I'm a bit confused about the refinancing part of the method. How does the process work? Say I start off with $35k capital for down payment and rehab costs. A home's value goes from $80k to an ARV of $140k. 75% of that would allow me to receive a $105k loan. Then I use the $105k to pay off the rest of the original loan + get back the $35k I had spent towards down payment/rehab costs, leaving me with $70k to repeat the process for another home (possibly 2 homes with that amount).
But how is that $105k supposed to be paid back, and wouldn't the monthly payment of that loan be higher than the original loan? I assume rehabbing the home would increase the monthly rent, and therefore cash flow, so perhaps that would make up for the higher monthly payment? Also, why do banks give 75% of the ARV loan even if the home isn't fully paid off?
If you keep the first home as a rental then the income theoretically pays the $105k mortgage. Banks will refinance a loan at 75% ARV as long as they are in first mortgage position & pay off or "refinance" the existing debt.
@Mike Brown let me help you break it down.
So the home was bought for 80K. At what rate and term?
35k was down payment and rehab costs.
How much of the 35 you put to the down payment?
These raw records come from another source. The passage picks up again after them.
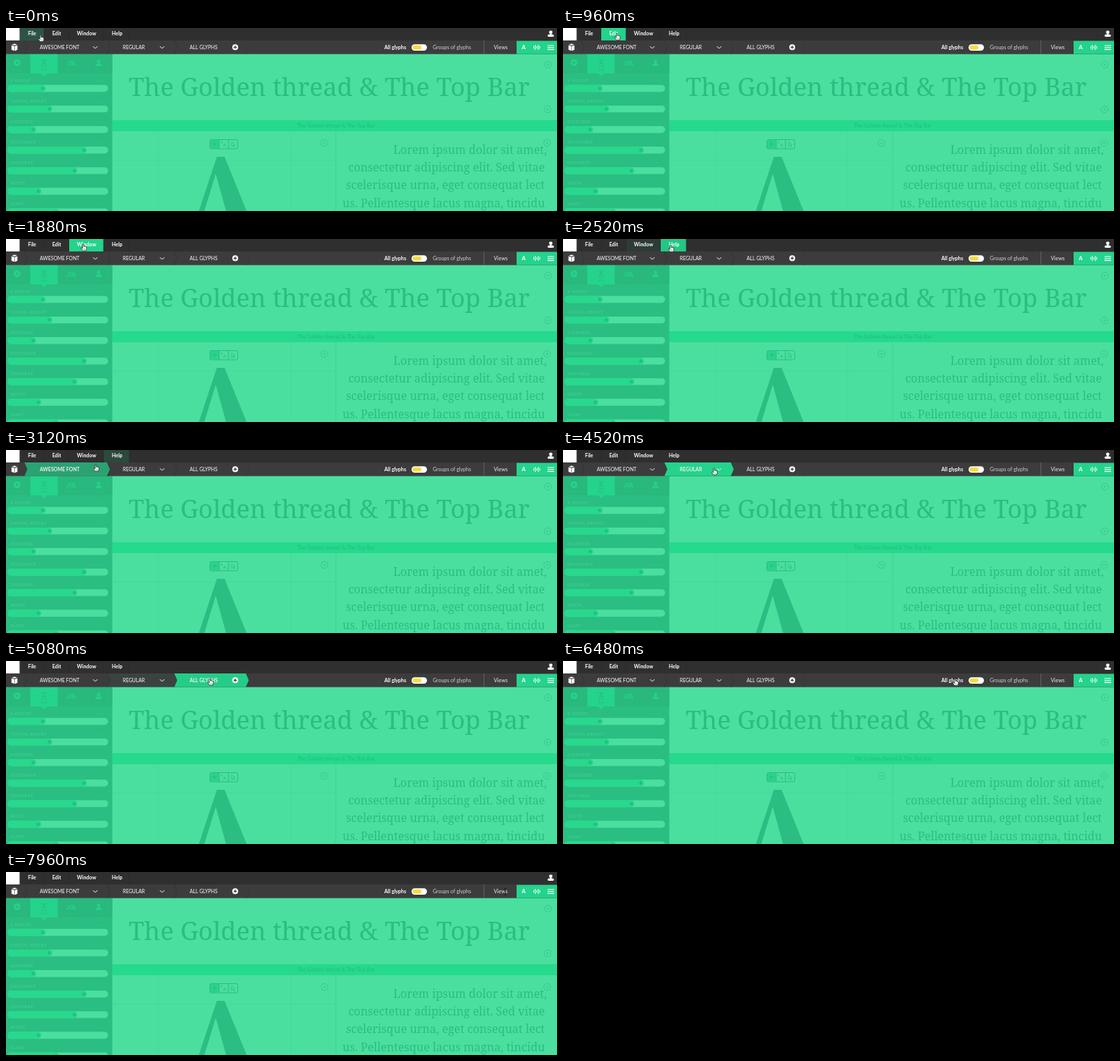
An HTML page with a canvas for the animation above (8 s loop, 750x250 px).

```html
<!DOCTYPE html>
<html lang="en">
<head>
<meta charset="utf-8">
<title>Top bar hover tour</title>
<style>
html, body { margin: 0; width: 100%; height: 100%; overflow: hidden; background: #4adf9f; }
canvas { display: block; width: 750px; height: 250px; }
</style>
</head>
<body>
<canvas id="stage"></canvas>
<script>
const LOOP = 8000, FADE = 400;
const SANS = 'Lato, "Open Sans", sans-serif', SERIF = '"Noto Serif", serif';
const GREEN = '#24d38c', INK = '#2bbd82', SHADE = '#36cb8e';
const canvas = document.getElementById('stage');
const ctx = canvas.getContext('2d');
const ratio = window.devicePixelRatio || 1;
canvas.width = 750 * ratio;
canvas.height = 250 * ratio;
ctx.scale(ratio, ratio);

// Hover spans: label, left, right, label x, start, end
const menus = [
  ['File', 19, 52, 30, -90, 440],
  ['Edit', 52, 86, 63, 500, 1250],
  ['Window', 86, 133, 96.5, 1250, 2150],
  ['Help', 133, 168, 144, 2150, 2780]
];
const tabs = [
  ['AWESOME FONT', 25, 138, 46, 2850, 3960],
  ['REGULAR', 138, 229, 159, 3960, 4700],
  ['ALL GLYPHS', 229, 327, 250, 4700, 5260]
];
// Pointer path: time, x, y
const path = [
  [0, 47, 9.5], [500, 53, 8], [1250, 86, 7], [1880, 105, 7], [2150, 133, 7],
  [2500, 147, 8], [2780, 139, 15], [3120, 122, 20], [3500, 113, 24],
  [3920, 137.5, 23], [4320, 178, 25], [4700, 230, 25], [5080, 277.5, 24],
  [5320, 318, 17], [5600, 400, 6], [5920, 492, 7], [6240, 525, 21],
  [6480, 533.5, 24.5], [6740, 553, 25], [7100, 605, 26], [7400, 660, 26],
  [7600, 679, 27], [8000, 679.5, 27]
];
const sliders = [
  ['X HEIGHT', 50], ['CAPITAL HEIGHT', 59], ['ASCENDER', 37], ['DESCENDER', 106],
  ['CROSSBAR', 93], ['WIDTH', 44], ['SLANT', 68]
];

const clamp = v => Math.max(0, Math.min(1, v));
const hoverLevel = (t, on, off) => Math.min(clamp((t - on) / FADE), 1 - clamp((t - off) / FADE));

function rect(x, y, w, h, color) {
  ctx.fillStyle = color;
  ctx.fillRect(x, y, w, h);
}
function pill(x, y, w, h, color, radius = h / 2) {
  ctx.beginPath();
  ctx.roundRect(x, y, w, h, radius);
  ctx.fillStyle = color;
  ctx.fill();
}
function disc(x, y, r, color) {
  ctx.beginPath();
  ctx.arc(x, y, r, 0, Math.PI * 2);
  ctx.fillStyle = color;
  ctx.fill();
}
function text(str, x, y, size, color, { font = SANS, weight = 400, align = 'left', spacing = 0 } = {}) {
  ctx.font = `${weight} ${size}px ${font}`;
  ctx.textAlign = align;
  ctx.letterSpacing = spacing + 'px';
  ctx.fillStyle = color;
  ctx.fillText(str, x, y);
}
function shape(d, fill, stroke, width = 1) {
  const p = new Path2D(d);
  if (fill) { ctx.fillStyle = fill; ctx.fill(p); }
  if (stroke) { ctx.strokeStyle = stroke; ctx.lineWidth = width; ctx.stroke(p); }
}
function person(x, y, s, color) {
  disc(x, y - 2.2 * s, 2.3 * s, color);
  pill(x - 4.2 * s, y + 0.7 * s, 8.4 * s, 3.3 * s, color, 1.5 * s);
  rect(x - s, y - s, 2 * s, 2.5 * s, color);
}

function drawSidebar() {
  const panel = '#2bbe82', tabShade = '#29b87d', icon = '#26d089';
  rect(0, 35.5, 144.5, 214.5, panel);
  rect(0, 35.5, 144.5, 26.5, tabShade);
  rect(33, 35.5, 37.5, 26.5, GREEN);
  shape('M47.5 62h9l-4.5 4z', GREEN);
  disc(15, 47.5, 4.8, icon);
  disc(15, 47.5, 1.6, tabShade);
  text('A', 52, 51, 9, INK, { weight: 700, align: 'center' });
  shape('M47.5 43.5h9M47.5 52.5h9', null, INK, 0.7);
  text('A', 86, 51.5, 10, icon, { weight: 700, align: 'center' });
  shape('M89 44.5l2.8 7M92 44.5l2.8 7', null, icon, 1.8);
  person(126, 48, 1.05, icon);
  ['Settings', 'Style', 'Glyphs', 'Share'].forEach((label, i) =>
    text(label, 15 + 37 * i, 58, 4, i === 1 ? INK : '#29c483', { align: 'center' }));

  sliders.forEach(([label, knob], i) => {
    const y = 82.5 + 28.1 * i;
    text(label, 6, y - 8.9, 4.8, '#3fd093', { weight: 700, spacing: 0.8 });
    text('500', 121, y - 8.9, 4.6, '#30c78a', { spacing: 0.8 });
    pill(2, y - 4.7, 137, 9.4, '#4adf9f');
    pill(2, y - 4.7, knob + 2, 9.4, '#27d88d');
    disc(knob, y, 2.5, '#24c580');
    disc(knob, y, 1, '#22b877');
  });
}

function roundButton(x, y) {
  ctx.beginPath();
  ctx.arc(x, y, 4.6, 0, Math.PI * 2);
  ctx.strokeStyle = SHADE;
  ctx.lineWidth = 1;
  ctx.stroke();
  disc(x, y, 1.2, SHADE);
}

function drawPanels() {
  rect(144.5, 35.5, 605.5, 214.5, '#4adf9f');
  text('The Golden thread & The Top Bar', 167, 93.3, 34.4, INK, { font: SERIF });

  rect(144.5, 126, 605.5, 15, '#25d98d');
  text('The Golden thread & The Top Bar', 449, 136, 7.2, '#25bb7d', { align: 'center' });

  shape('M207.5 141V250M387.5 141V250M144.5 180.5H449', null, '#43d898', 0.8);
  shape('M449 141V250', null, '#3fd394', 1);
  shape('M287 176H297.5L327.5 250H299.5L285.5 199L270 250H262.5Z', INK);

  pill(277.5, 152.5, 38, 12.5, '#4adf9f', 2);
  rect(278, 153, 12, 11.5, '#2ad38b');
  shape('M279.5 152.5h34a2 2 0 0 1 2 2v8.5a2 2 0 0 1-2 2h-34a2 2 0 0 1-2-2v-8.5a2 2 0 0 1 2-2zM290.2 152.5v12.5M302.8 152.5v12.5', null, INK, 1);
  shape('M283.8 155.5v6M280.8 158.5h6', null, INK, 0.9);
  text('A', 297.5, 162, 6, INK, { weight: 700, align: 'center' });
  disc(293.5, 156.5, 1, INK);
  shape('M307 155.5l5 4-2.2.3 1 2.2-1 .4-1-2.1-1.8 1.4z', null, INK, 0.7);

  [[737.5, 50], [737, 111], [433.5, 157], [736.5, 157]].forEach(p => roundButton(...p));

  ['Lorem ipsum dolor sit amet,',
   'consectetur adipiscing elit. Sed vitae',
   'scelerisque urna, eget consequat lect',
   'us. Pellentesque lacus magna, tincidu'
  ].forEach((line, i) =>
    text(line, i ? 733.5 : 736, 171.5 + 24.4 * i, 15.5, INK, { font: SERIF, align: 'right' }));
}

function tabOutline(left, right) {
  return `M${left} 17H${right}L${right + 4} 26.3L${right} 35.5H${left}L${left + 4} 26.3Z`;
}

function drawBars(t) {
  rect(0, 0, 750, 17, '#2f2f2f');
  rect(0, 17, 750, 18.5, '#3c3c3c');
  rect(0, 0, 18.5, 17, '#fff');

  for (const [label, left, right, x, on, off] of menus) {
    ctx.globalAlpha = hoverLevel(t, on, off);
    rect(left, 0, right - left, 17, GREEN);
    ctx.globalAlpha = 1;
    rect(right - 0.5, 0, 0.6, 17, '#292929');
    text(label, x, 10.3, 6.9, '#fff', { weight: 700 });
  }
  person(741.5, 8, 1, '#fff');

  shape('M7.5 23.5l4 1.3v6.5l-4-1.5zM15.5 23.5l-3.4 1.3v6.5l3.4-1.5zM8 22.5l3.7-1 3.4 1-3.5 1.2z', '#fff');
  for (const [label, left, right, x, on, off] of tabs) {
    const level = hoverLevel(t, on, off);
    shape(`M${left} 17l4 9.3-4 9.2`, null, '#343434', 1);
    ctx.globalAlpha = level;
    shape(tabOutline(left, right), GREEN);
    ctx.globalAlpha = 1;
    text(label, x, 28.8, 6.7, '#eee', { weight: level > 0.5 ? 700 : 500 });
  }
  shape('M327 17l4 9.3-4 9.2', null, '#383838', 1);
  shape('M118.5 25l3 3 3-3M209.5 25l3 3 3-3', null, '#f4f4f4', 1);
  disc(312, 26.3, 4, '#fff');
  shape('M309.8 26.3h4.4M312 24.1v4.4', null, '#3c3c3c', 1.2);

  text('All glyphs', 515, 28.8, 6.9, '#fff', { weight: 700 });
  pill(552, 22.3, 21, 8.6, '#fff');
  pill(553.5, 23.8, 12, 5.6, '#f5dc42');
  text('Groups of glyphs', 581, 28.8, 7, '#d0d0d0');
  rect(650, 17, 1, 18.5, '#606060');
  text('Views', 664, 28.8, 7.1, '#eee');

  rect(695, 17.6, 55, 17.9, GREEN);
  text('A', 704.5, 29, 7.5, '#fff', { weight: 700, align: 'center' });
  shape('M718.5 24.5v4M720.5 23v7M722.5 24.8v3.4M724.5 23v7M726.5 24.5v4', null, '#fff', 0.9);
  shape('M737 24h9M737 26.7h9M737 29.4h9', null, '#fff', 1.1);
}

function pointerAt(t) {
  const i = Math.max(1, path.findIndex(p => p[0] >= t));
  const [t0, x0, y0] = path[i - 1], [t1, x1, y1] = path[i];
  const k = (t - t0) / (t1 - t0);
  return [x0 + (x1 - x0) * k, y0 + (y1 - y0) * k];
}

function drawPointer(t) {
  const [x, y] = pointerAt(t);
  ctx.save();
  ctx.translate(x, y);
  if (x > 640) {
    shape('M-1.5 -4.5h3M0 -4.5v9M-1.5 4.5h3', null, '#222', 0.9);
  } else {
    shape('M-.8 .2Q0-.6 .8 .2V3.2L2 3 3.2 3.4 4.5 4V6.4L3.8 9H-.6L-3 5.8Q-3 4.6-1.9 5L-.8 6Z', '#fff', '#1c1c1c', 0.7);
    shape('M1 6v1.8M2.4 6v1.8', null, '#333', 0.4);
  }
  ctx.restore();
}

function frame() {
  const t = performance.now() % LOOP;
  drawPanels();
  drawSidebar();
  drawBars(t);
  drawPointer(t);
  requestAnimationFrame(frame);
}
frame();
</script>
</body>
</html>
```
Yes, your mortgage payment will be higher, but when you run your numbers, make sure you are cash flowing before the refinance and after. The new loan replaces the old and the difference goes to you in cash. The new loan "pays off" the old - that is how it works. One bank pays the other. This is why the appraisal and the ARV is key... get really solid on that to ensure you can extract as much of your cash back out at the refinance without upsetting the cash flow.